Document images with source code:
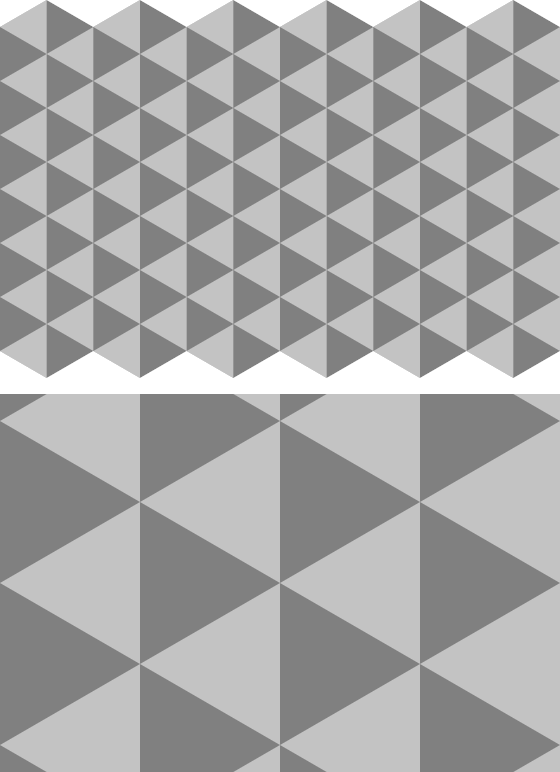
Top: the whole. Bottom: its middle third, enlarged.
Write a Shadertoy shader that draws this pattern.

```glsl
// Grey triangle tiling: light triangles point left, dark ones right, with zigzag ends on white.

// Antialiased coverage from a signed distance in pixels
float coverage(float dist) {
    return clamp(dist + 0.5, 0.0, 1.0);
}

void mainImage(out vec4 fragColor, in vec2 fragCoord) {
    // Twelve vertical strips, seven triangle sides high
    vec2 cell = iResolution.xy / vec2(12.0, 7.0);
    vec2 p = fragCoord / cell;
    float slantScale = 1.0 / length(vec2(0.5, 1.0) / cell);

    // Neighbouring strips are offset by half a triangle side
    float across = fract(p.x);
    float offset = 0.5 * mod(floor(p.x), 2.0);
    float fromAxis = abs(fract(p.y + offset) - 0.5);

    // Slanted sides, bounded by the straight sides between strips
    float slant = (0.5 * across - fromAxis) * slantScale;
    float light = clamp(slant, -across * cell.x, (1.0 - across) * cell.x);
    vec3 color = mix(vec3(0.5), vec3(0.765), coverage(light));

    // White notches along the top and bottom
    float peak = abs(mod(p.x + 1.0, 2.0) - 1.0);
    float inside = min(p.y, 7.0 - p.y) - 0.5 * (1.0 - peak);
    color = mix(vec3(1.0), color, coverage(inside * slantScale));

    fragColor = vec4(color, 1.0);
}
```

[PROBLEM STATEMENT]
Give the records back verbatim, pictures excluded.

[TASK SOLUTION]
Top: the whole. Bottom: its middle third, enlarged.
Write a Shadertoy shader that draws this pattern.

```glsl
// Grey triangle tiling: light triangles point left, dark ones right, with zigzag ends on white.

// Antialiased coverage from a signed distance in pixels
float coverage(float dist) {
    return clamp(dist + 0.5, 0.0, 1.0);
}

void mainImage(out vec4 fragColor, in vec2 fragCoord) {
    // Twelve vertical strips, seven triangle sides high
    vec2 cell = iResolution.xy / vec2(12.0, 7.0);
    vec2 p = fragCoord / cell;
    float slantScale = 1.0 / length(vec2(0.5, 1.0) / cell);

    // Neighbouring strips are offset by half a triangle side
    float across = fract(p.x);
    float offset = 0.5 * mod(floor(p.x), 2.0);
    float fromAxis = abs(fract(p.y + offset) - 0.5);

    // Slanted sides, bounded by the straight sides between strips
    float slant = (0.5 * across - fromAxis) * slantScale;
    float light = clamp(slant, -across * cell.x, (1.0 - across) * cell.x);
    vec3 color = mix(vec3(0.5), vec3(0.765), coverage(light));

    // White notches along the top and bottom
    float peak = abs(mod(p.x + 1.0, 2.0) - 1.0);
    float inside = min(p.y, 7.0 - p.y) - 0.5 * (1.0 - peak);
    color = mix(vec3(1.0), color, coverage(inside * slantScale));

    fragColor = vec4(color, 1.0);
}
```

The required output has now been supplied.